At this cry the white-flannel young man looked down at his feet apprehensively. Finally he came forward grinning. "Why, hello, Hawker, old boy! Glad to find you here." He perched on a boulder and began to study Hawker's canvas and the vivid yellow stubble with the olive shadows. He wheeled his eyes from one to the other. "Say, Hawker," he said suddenly, "why don't you marry Miss Fanhall?"

Hawker had a brush in his mouth, but he took it quickly out, and said, "Marry Miss Fanhall? Who the devil is Miss Fanhall?"

Hollanden clasped both hands about his knee and looked thoughtfully away. "Oh, she's a girl."

"She is?" said Hawker.

"Yes. She came to the inn last night with her sister-in-law and a small tribe of young Fanhalls. There's six of them, I think."

"Two," said Hawker, "a boy and a girl."

"How do you--oh, you must have come up with them. Of course. Why, then you saw her."

"Was that her?" asked Hawker listlessly.

"Was that her?" cried Hollanden, with indignation. "Was that her?"

"Oh!" said Hawker.

Hollanden mused again. "She's got lots of money," he said. "Loads of it. And I think she would be fool enough to have sympathy for you in your work. They are a tremendously wealthy crowd, although they treat it simply. It would be a good thing for you. I believe--yes, I am sure she could be fool enough to have sympathy for you in your work. And now, if you weren't such a hopeless chump----"

"Oh, shut up, Hollie," said the painter.

For a time Hollanden did as he was bid, but at last he talked again. "Can't think why they came up here. Must be her sister-in-law's health. Something like that. She----"

"Great heavens," said Hawker, "you speak of nothing else!"

"Well, you saw her, didn't you?" demanded Hollanden. "What can you expect, then, from a man of my sense? You--you old stick--you----"

"It was quite dark," protested the painter.

"Quite dark," repeated Hollanden, in a wrathful voice. "What if it was?"

"Well, that is bound to make a difference in a man's opinion, you know."

"No, it isn't. It was light down at the railroad station, anyhow. If you had any sand--thunder, but I did get up early this morning! Say, do you play tennis?"

"After a fashion," said Hawker. "Why?"

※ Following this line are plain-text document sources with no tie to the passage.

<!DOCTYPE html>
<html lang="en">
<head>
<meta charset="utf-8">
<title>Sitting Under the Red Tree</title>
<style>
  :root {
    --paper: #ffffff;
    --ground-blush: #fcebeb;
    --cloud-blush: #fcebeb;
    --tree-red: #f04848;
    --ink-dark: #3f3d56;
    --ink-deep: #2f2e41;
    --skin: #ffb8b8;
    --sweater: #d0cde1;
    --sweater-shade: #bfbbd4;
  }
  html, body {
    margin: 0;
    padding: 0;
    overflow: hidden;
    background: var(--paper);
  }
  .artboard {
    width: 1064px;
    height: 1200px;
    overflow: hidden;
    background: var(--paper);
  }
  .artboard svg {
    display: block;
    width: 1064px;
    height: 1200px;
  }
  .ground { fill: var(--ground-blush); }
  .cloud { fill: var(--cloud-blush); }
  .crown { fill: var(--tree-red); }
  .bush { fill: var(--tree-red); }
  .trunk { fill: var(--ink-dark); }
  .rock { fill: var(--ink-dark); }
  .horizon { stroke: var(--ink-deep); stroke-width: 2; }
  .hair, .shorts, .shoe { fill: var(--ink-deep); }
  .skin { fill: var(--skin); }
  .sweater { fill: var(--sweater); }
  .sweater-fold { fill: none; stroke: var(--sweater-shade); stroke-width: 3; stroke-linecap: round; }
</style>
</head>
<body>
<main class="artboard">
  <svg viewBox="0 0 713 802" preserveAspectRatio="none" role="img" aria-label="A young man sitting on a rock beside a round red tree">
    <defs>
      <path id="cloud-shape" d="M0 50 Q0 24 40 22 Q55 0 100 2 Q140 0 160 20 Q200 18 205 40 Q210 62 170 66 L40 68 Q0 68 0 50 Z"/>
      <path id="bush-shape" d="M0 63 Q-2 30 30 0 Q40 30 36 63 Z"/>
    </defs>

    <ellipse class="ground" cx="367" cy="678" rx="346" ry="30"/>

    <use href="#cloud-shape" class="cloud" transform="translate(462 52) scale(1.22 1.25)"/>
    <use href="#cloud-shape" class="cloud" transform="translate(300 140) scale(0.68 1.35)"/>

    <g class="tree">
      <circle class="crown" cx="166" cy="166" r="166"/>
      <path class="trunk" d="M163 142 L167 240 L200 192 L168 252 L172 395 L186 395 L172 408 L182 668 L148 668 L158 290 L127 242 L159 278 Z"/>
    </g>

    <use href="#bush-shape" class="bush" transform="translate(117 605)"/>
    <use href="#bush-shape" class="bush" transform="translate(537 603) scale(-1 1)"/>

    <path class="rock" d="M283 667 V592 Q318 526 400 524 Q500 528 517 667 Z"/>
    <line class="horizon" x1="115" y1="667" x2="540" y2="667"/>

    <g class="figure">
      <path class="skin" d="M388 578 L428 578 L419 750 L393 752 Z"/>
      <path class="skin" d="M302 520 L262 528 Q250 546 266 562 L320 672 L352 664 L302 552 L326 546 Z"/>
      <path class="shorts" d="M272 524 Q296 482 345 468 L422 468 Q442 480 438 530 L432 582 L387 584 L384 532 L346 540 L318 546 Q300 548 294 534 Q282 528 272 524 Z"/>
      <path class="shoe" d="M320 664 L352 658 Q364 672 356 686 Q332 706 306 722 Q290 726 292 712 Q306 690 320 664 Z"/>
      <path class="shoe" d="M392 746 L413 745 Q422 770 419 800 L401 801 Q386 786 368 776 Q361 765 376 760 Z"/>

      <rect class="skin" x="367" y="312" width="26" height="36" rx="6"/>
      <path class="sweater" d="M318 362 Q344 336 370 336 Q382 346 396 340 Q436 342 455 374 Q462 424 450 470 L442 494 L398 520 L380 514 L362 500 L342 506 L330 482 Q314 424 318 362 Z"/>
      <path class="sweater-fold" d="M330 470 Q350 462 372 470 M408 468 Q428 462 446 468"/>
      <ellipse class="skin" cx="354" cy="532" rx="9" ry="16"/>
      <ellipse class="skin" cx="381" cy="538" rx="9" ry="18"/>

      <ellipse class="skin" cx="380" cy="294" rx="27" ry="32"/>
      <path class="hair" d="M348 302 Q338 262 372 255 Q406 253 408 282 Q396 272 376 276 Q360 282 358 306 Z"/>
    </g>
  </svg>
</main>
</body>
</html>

"Oh, nothing," replied Hollanden sadly. "Only they are wearing me out at the game. I had to get up and play before breakfast this morning with the Worcester girls, and there is a lot more mad players who will be down on me before long. It's a terrible thing to be a tennis player."

"Why, you used to put yourself out so little for people," remarked Hawker.

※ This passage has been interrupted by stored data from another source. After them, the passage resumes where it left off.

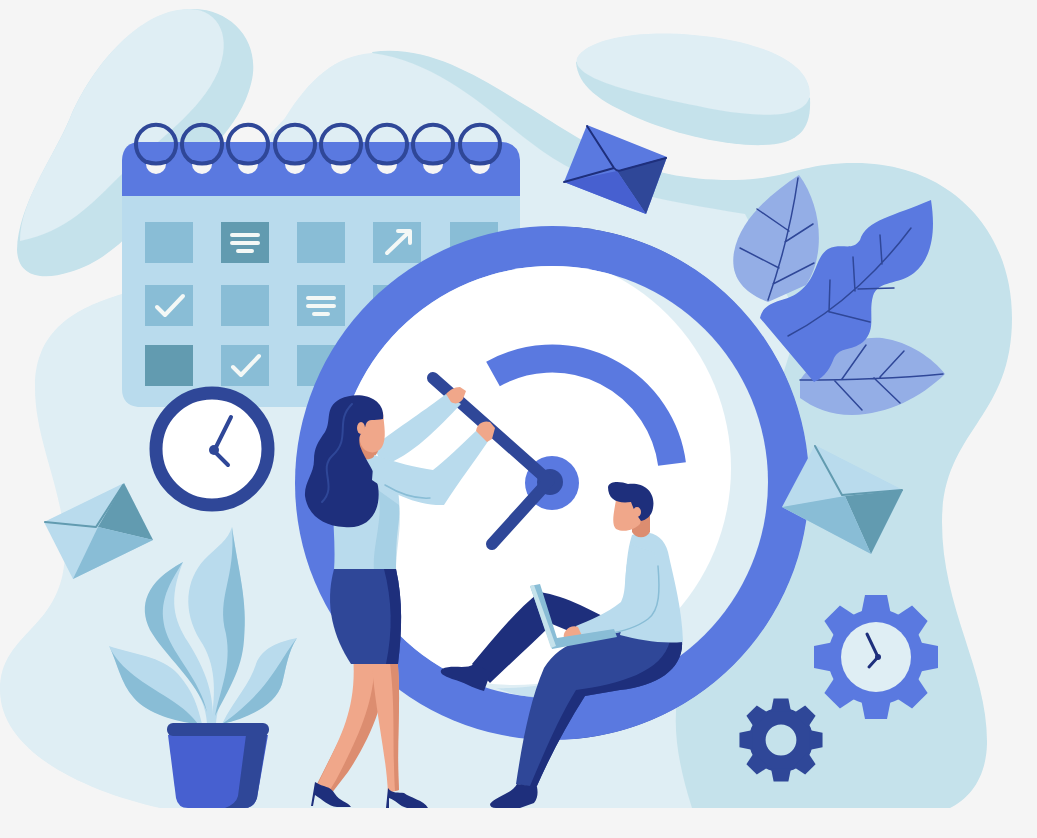
<!DOCTYPE html>
<html lang="en">
<head>
<meta charset="utf-8">
<title>Time management illustration</title>
<style>
:root{--paper:#f5f5f5;--mist:#dfeef4;--haze:#c5e2eb;--sky:#b9dbed;--pool:#89bdd6;--teal:#629bb0;--blue:#5a79e0;--royal:#4760d0;--navy:#2f4798;--ink:#1e2f7c;--lilac:#94aee6;--skin:#f0a78a;--tan:#dc8d70;--white:#fff}
html,body{margin:0;height:100%;overflow:hidden;background:var(--paper)}
svg{display:block;width:1037px;height:838px}
.mist{fill:var(--mist)}.haze{fill:var(--haze)}.sky{fill:var(--sky)}.pool{fill:var(--pool)}.teal{fill:var(--teal)}.blue{fill:var(--blue)}.royal{fill:var(--royal)}.navy{fill:var(--navy)}.ink{fill:var(--ink)}.lilac{fill:var(--lilac)}.skin{fill:var(--skin)}.tan{fill:var(--tan)}.white{fill:var(--white)}.paper{fill:var(--paper)}
.line{fill:none;stroke-linecap:round;stroke-linejoin:round}
.mark{stroke:#f4f8f6;stroke-width:4}
.vein{stroke:var(--navy);stroke-width:1.5}
.hand{stroke:var(--navy)}
</style>
</head>
<body>
<svg viewBox="0 0 1037 838" role="img" aria-label="Two people setting the hands of a giant clock beside a calendar, envelopes, plants and gears">
<defs>
  <g id="ring">
    <circle class="paper" cy="19" r="10"/>
    <path class="blue" d="M-12 8H12V17Q0 23-12 17Z"/>
    <path class="line" stroke="#2f4798" stroke-width="4" d="M-10 17A20 20 0 1 1 10 17M-9 17Q0 20 9 17"/>
  </g>
  <rect id="day" width="48" height="41"/>
  <path id="tick" class="line mark" d="M12 22L20 30L38 11"/>
  <path id="note" class="line mark" stroke-width="3" d="M11 13H37M11 21H37M17 29H31"/>
  <path id="tooth" d="M-15-42L-11-62H11L15-42Z"/>
  <g id="gear">
    <path fill-rule="evenodd" d="M-48 0A48 48 0 1 1 48 0A48 48 0 1 1-48 0ZM-23 0A23 23 0 1 0 23 0A23 23 0 1 0-23 0Z"/>
    <use href="#tooth"/><use href="#tooth" transform="rotate(45)"/><use href="#tooth" transform="rotate(90)"/><use href="#tooth" transform="rotate(135)"/><use href="#tooth" transform="rotate(180)"/><use href="#tooth" transform="rotate(225)"/><use href="#tooth" transform="rotate(270)"/><use href="#tooth" transform="rotate(315)"/>
  </g>
  <clipPath id="dial"><circle cx="552" cy="482" r="216"/></clipPath>
</defs>

<rect class="paper" width="1037" height="838"/>

<g id="backdrop">
  <path class="haze" d="M372 52C430 44 480 78 530 108C590 146 640 181 735 180C790 179 800 163 855 163C950 163 1012 230 1012 318C1012 420 942 430 942 522C942 610 988 670 987 744C986 778 970 798 950 808H690L560 500Z"/>
  <path class="mist" d="M160 808C80 790 0 750 0 690C0 630 66 630 65 548C64 490 34 440 35 385C36 330 75 308 122 294L285 118C310 78 335 56 372 53C440 62 490 112 530 142C590 190 660 200 745 214L800 320L700 640C666 690 672 745 692 808Z"/>
  <path class="haze" d="M195 9C232 10 262 42 251 84C240 128 200 160 165 197C130 236 105 262 70 272C42 281 18 277 17 250C18 205 52 160 70 118C92 66 140 8 195 9Z"/>
  <path class="mist" d="M190 9C220 10 232 38 218 72C200 112 160 138 122 174C92 204 66 232 20 241C20 200 55 155 70 118C92 66 140 8 190 9Z"/>
  <path class="haze" d="M576 62C578 86 598 101 640 119C690 140 755 151 785 142C806 135 811 120 810 98L780 70L600 50Z"/>
  <path class="mist" d="M577 58C588 38 640 30 694 35C754 40 810 60 810 94C808 118 765 118 718 110C660 98 570 82 577 58Z"/>
</g>

<g id="calendar">
  <path class="sky" d="M122 190H520V407H138Q122 405 122 389Z"/>
  <path class="blue" d="M122 196V160Q123 142 140 142H502Q519 143 520 160V196Z"/>
  <use href="#ring" x="156" y="145"/><use href="#ring" x="202" y="145"/><use href="#ring" x="248" y="145"/><use href="#ring" x="295" y="145"/><use href="#ring" x="341" y="145"/><use href="#ring" x="387" y="145"/><use href="#ring" x="433" y="145"/><use href="#ring" x="480" y="145"/>
  <g class="pool">
    <use href="#day" x="145" y="222"/><use href="#day" x="297" y="222"/><use href="#day" x="373" y="222"/><use href="#day" x="450" y="222"/>
    <use href="#day" x="145" y="285"/><use href="#day" x="221" y="285"/><use href="#day" x="297" y="285"/><use href="#day" x="373" y="285"/>
    <use href="#day" x="221" y="345"/><use href="#day" x="297" y="345"/>
  </g>
  <g class="teal"><use href="#day" x="221" y="222"/><use href="#day" x="145" y="345"/></g>
  <use href="#note" x="221" y="222"/><use href="#note" x="297" y="285"/>
  <use href="#tick" x="145" y="285"/><use href="#tick" x="221" y="345"/>
  <path class="line mark" d="M387 253L409 232M398 231H410V243"/>
</g>

<g id="small-clock">
  <circle cx="212" cy="449" r="56" fill="#fff" stroke="#2f4798" stroke-width="13"/>
  <path class="line hand" stroke-width="4" d="M231 417L214 451L228 465"/>
  <circle class="navy" cx="214" cy="450" r="5"/>
</g>

<g id="leaves">
  <path class="lilac" d="M799 175C822 206 826 255 806 285L768 302C742 292 730 276 734 252C740 220 770 194 799 175Z"/>
  <path class="line vein" d="M798 178C792 220 782 260 768 300M789 231L757 209M779 268L740 248M785 242L813 224M773 284L814 263"/>
  <path class="lilac" d="M800 380C820 352 850 336 882 338C910 342 932 358 945 374C920 398 888 414 852 415C830 415 814 408 800 398Z"/>
  <path class="line vein" d="M800 380C850 380 900 378 943 374M842 379L866 345M880 377L904 351M834 380L862 410M874 378L900 403"/>
  <path class="blue" d="M931 200C936 232 932 258 914 273C899 285 878 280 873 296C868 314 877 329 863 342C850 352 841 346 834 358C830 368 826 376 814 382L760 318C764 300 784 302 796 294C818 280 814 258 828 249C842 242 852 252 860 240C866 220 894 216 931 200Z"/>
  <path class="line vein" d="M911 228C884 264 842 308 788 336M882 264L880 235M855 291L853 257M829 312L830 280M858 289L894 288M830 312L870 322"/>
</g>

<g id="big-clock">
  <path class="navy" d="M552 227H574A257 257 0 0 1 574 739H552Z"/>
  <circle class="blue" cx="552" cy="483" r="257"/>
  <circle class="mist" cx="552" cy="482" r="216"/>
  <g clip-path="url(#dial)"><circle class="white" cx="514" cy="468" r="217"/></g>
  <path class="line" style="stroke:var(--blue);stroke-width:28;stroke-linecap:butt" d="M493 374A121 121 0 0 1 672 464"/>
  <circle class="blue" cx="552" cy="483" r="27"/>
  <circle class="navy" cx="550" cy="482" r="13"/>
  <path class="line hand" stroke-width="12" d="M433 378L549 481L492 544"/>
</g>

<g id="envelopes">
  <g>
    <path class="blue" d="M587 125L667 157L646 214L564 182Z"/>
    <path class="navy" d="M667 157L617 171L646 214Z"/>
    <path class="royal" d="M564 182L617 171L646 214Z"/>
    <path class="line" stroke="#1e2f7c" stroke-width="2" d="M587 126L614 168Q617 172 622 170L666 158M564 182L614 168"/>
  </g>
  <g>
    <path class="sky" d="M124 483L153 540L73 579L44 522Z"/>
    <path class="teal" d="M124 483L153 540L98 527Z"/>
    <path class="pool" d="M73 579L98 527L153 540Z"/>
    <path class="line" stroke="#629bb0" stroke-width="2" d="M45 522L96 527L123 485"/>
  </g>
  <g>
    <path class="sky" d="M815 445L903 490L871 554L782 507Z"/>
    <path class="teal" d="M903 490L845 496L871 554Z"/>
    <path class="pool" d="M782 507L845 496L871 554Z"/>
    <path class="line" stroke="#629bb0" stroke-width="2" d="M815 446L842 495L902 490"/>
  </g>
</g>

<g id="gears">
  <use class="blue" href="#gear" transform="translate(876 657)"/>
  <circle class="mist" cx="876" cy="657" r="35"/>
  <path class="line" stroke="#1e2f7c" stroke-width="3" d="M867 634L878 657L869 667"/>
  <circle class="ink" cx="878" cy="657" r="3"/>
  <use class="navy" href="#gear" transform="translate(781 740) scale(.67)"/>
</g>

<g id="potted-plant">
  <path class="sky" d="M207 724C206 690 174 660 152 632C138 600 150 580 183 562C168 600 174 620 188 642C204 668 214 690 213 724Z"/>
  <path class="pool" d="M183 562C146 582 138 605 150 630C165 656 196 680 207 712C200 680 174 656 166 632C158 606 166 588 183 562Z"/>
  <path class="sky" d="M211 724C216 690 216 664 200 640C182 610 186 580 204 560C218 546 228 540 232 527C240 580 252 620 238 656C228 684 218 700 216 724Z"/>
  <path class="pool" d="M232 527C236 580 216 596 226 634C232 666 220 690 215 716C228 690 242 670 244 640C248 600 238 570 232 527Z"/>
  <path class="sky" d="M109 646C132 654 162 656 178 674C194 692 198 708 202 724C186 722 150 716 134 698C120 682 118 664 109 646Z"/>
  <path class="pool" d="M109 646C120 670 146 684 168 698C184 708 192 716 198 724C176 722 148 714 134 698C120 682 118 664 109 646Z"/>
  <path class="sky" d="M297 638C278 642 262 648 256 664C250 684 234 700 222 724C250 716 276 704 282 684C286 668 288 652 297 638Z"/>
  <path class="pool" d="M297 638C278 662 270 690 222 724C250 718 276 704 282 684C286 668 288 652 297 638Z"/>
  <path class="royal" d="M168 735H268L257 798Q254 808 244 808H188Q178 808 176 798Z"/>
  <path class="navy" d="M246 735H267L257 798Q254 808 244 808H225Q236 804 238 796Z"/>
  <rect class="navy" x="167" y="723" width="102" height="13" rx="6"/>
</g>

<g id="woman">
  <path class="sky" d="M374 446C398 428 428 408 446 394L461 404C438 428 412 456 382 466Z"/>
  <path class="skin" d="M446 394C450 390 454 387 460 387L466 391L463 399C460 403 456 405 451 402Z"/>
  <path class="tan" d="M368 655H389C386 700 372 736 348 772L331 794L316 786C332 754 348 724 358 700Z"/>
  <path class="skin" d="M353 655H374C377 698 358 738 336 780L328 793L317 786C336 744 358 714 353 655Z"/>
  <path class="skin" d="M371 655H397C402 700 396 738 399 790L388 793C386 752 376 718 371 655Z"/>
  <path class="tan" d="M389 655H397C402 700 396 738 399 790L395 791C392 740 396 706 389 655Z"/>
  <path class="ink" d="M315 782C324 788 330 785 335 794C339 801 348 802 351 807H337C328 806 323 800 315 795L313 806H311Z"/>
  <path class="ink" d="M388 788C392 794 399 792 404 793C410 798 424 800 428 808H407C399 806 396 800 389 798V808H386Z"/>
  <path class="sky" d="M334 570C337 530 326 490 342 466C352 454 372 452 384 460C398 476 402 500 398 528C396 542 396 556 396 571Z"/>
  <path class="pool" opacity=".4" d="M378 490C384 520 372 544 374 571H396C396 548 402 528 399 505Z"/>
  <path class="navy" d="M334 569H396C403 600 402 632 398 664H351C334 638 324 606 334 569Z"/>
  <path class="ink" d="M384 569H396C403 600 402 632 398 664H386C393 630 392 600 384 569Z"/>
  <path class="tan" d="M359 432H378V451C374 461 363 462 358 454Z"/>
  <path class="skin" d="M361 412H383C384 426 387 438 382 447C378 454 368 454 363 448C357 440 358 424 361 412Z"/>
  <path class="ink" d="M383 419C374 421 368 418 366 424C364 434 357 432 360 446C366 462 375 470 378 486C382 512 368 530 344 527C324 526 308 516 305 496C304 482 314 474 314 460C314 448 318 442 325 432C332 420 324 408 340 399C360 390 386 398 383 419Z"/>
  <path class="line" stroke="#2f4798" stroke-width="2" d="M352 404C334 422 352 438 332 456C318 470 338 486 322 502"/>
  <ellipse class="skin" cx="361" cy="428" rx="4" ry="6"/>
  <path class="sky" d="M374 455C394 462 418 468 433 470C446 460 462 444 476 431L489 440C474 462 460 480 444 505C416 506 390 492 372 480Z"/>
  <path class="line" stroke="#89bdd6" stroke-width="1.5" d="M385 485C400 494 416 499 430 498"/>
  <path class="skin" d="M476 431C477 424 483 420 490 422L495 428L492 439L487 442Z"/>
</g>

<g id="man">
  <path class="sky" d="M496 688C530 690 570 676 604 690L570 698C540 700 516 696 496 688Z" opacity=".6"/>
  <path class="ink" d="M620 626C596 612 566 596 540 592C516 610 494 638 472 664L490 683C514 660 534 642 552 624L600 644Z"/>
  <path class="ink" d="M474 664C466 670 452 664 442 669C438 673 444 676 452 679C464 682 472 688 484 691L491 672Z"/>
  <path class="navy" d="M682 641C684 668 658 686 620 690L585 696C566 726 550 756 536 788L516 784C522 744 530 700 544 668C562 640 590 636 624 630Z"/>
  <path class="ink" d="M682 641C684 668 658 686 620 690L585 696C566 726 550 756 536 788L530 786C546 748 560 716 576 690C620 684 662 672 670 641Z"/>
  <path class="ink" d="M517 784C512 794 496 796 490 804Q490 808 496 808H520L534 803C538 798 538 792 537 787Z"/>
  <path class="sky" d="M632 535C650 528 664 536 668 552C674 580 682 608 683 642C660 644 640 640 620 635C628 608 622 566 632 535Z"/>
  <path class="sky" d="M632 545C622 572 628 588 621 602C606 614 590 620 576 626L580 640C606 636 640 630 654 616C664 594 660 570 654 552Z"/>
  <path class="line" stroke="#89bdd6" stroke-width="1.5" d="M658 566C660 590 660 610 648 619C636 628 620 632 606 634"/>
  <path class="skin" d="M578 627C570 624 562 632 564 638H583Z"/>
  <path class="pool" d="M530 586L540 584L557 638L614 629L617 637L552 649Z"/>
  <path class="haze" d="M530 586L534 585L556 646L551 648Z"/>
  <path class="tan" d="M632 512H650V532C646 539 636 539 632 532Z"/>
  <path class="skin" d="M616 500C614 512 611 524 616 529C624 533 634 530 640 524L644 504L632 496Z"/>
  <path class="ink" d="M608 487C610 480 622 482 628 484C644 482 656 492 653 508C652 516 646 520 641 521C636 514 634 510 631 502C618 504 608 500 608 487Z"/>
  <ellipse class="skin" cx="637" cy="512" rx="4" ry="5"/>
</g>
</svg>
</body>
</html>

"Yes, but up there"--Hollanden jerked his thumb in the direction of the inn--"they think I'm so amiable."

"Well, I'll come up and help you out."

"Do," Hollanden laughed; "you and Miss Fanhall can team it against the littlest Worcester girl and me." He regarded the landscape and meditated. Hawker struggled for a grip on the thought of the stubble.

"That colour of hair and eyes always knocks me kerplunk," observed Hollanden softly.

Hawker looked up irascibly. "What colour hair and eyes?" he demanded. "I believe you're crazy."

"What colour hair and eyes?" repeated Hollanden, with a savage gesture. "You've got no more appreciation than a post."

"They are good enough for me," muttered Hawker, turning again to his work. He scowled first at the canvas and then at the stubble. "Seems to me you had best take care of yourself, instead of planning for me," he said.

"Me!" cried Hollanden. "Me! Take care of myself! My boy, I've got a past of sorrow and gloom. I----"

"You're nothing but a kid," said Hawker, glaring at the other man.

"Oh, of course," said Hollanden, wagging his head with midnight wisdom. "Oh, of course."

"Well, Hollie," said Hawker, with sudden affability, "I didn't mean to be unpleasant, but then you are rather ridiculous, you know, sitting up there and howling about the colour of hair and eyes."

"I'm not ridiculous."

"Yes, you are, you know, Hollie."

The writer waved his hand despairingly. "And you rode in the train with her, and in the stage."

"I didn't see her in the train," said Hawker.

"Oh, then you saw her in the stage. Ha-ha, you old thief! I sat up here, and you sat down there and lied." He jumped from his perch and belaboured Hawker's shoulders.

"Stop that!" said the painter.

"Oh, you old thief, you lied to me! You lied---- Hold on--bless my life, here she comes now!"


Stephen Crane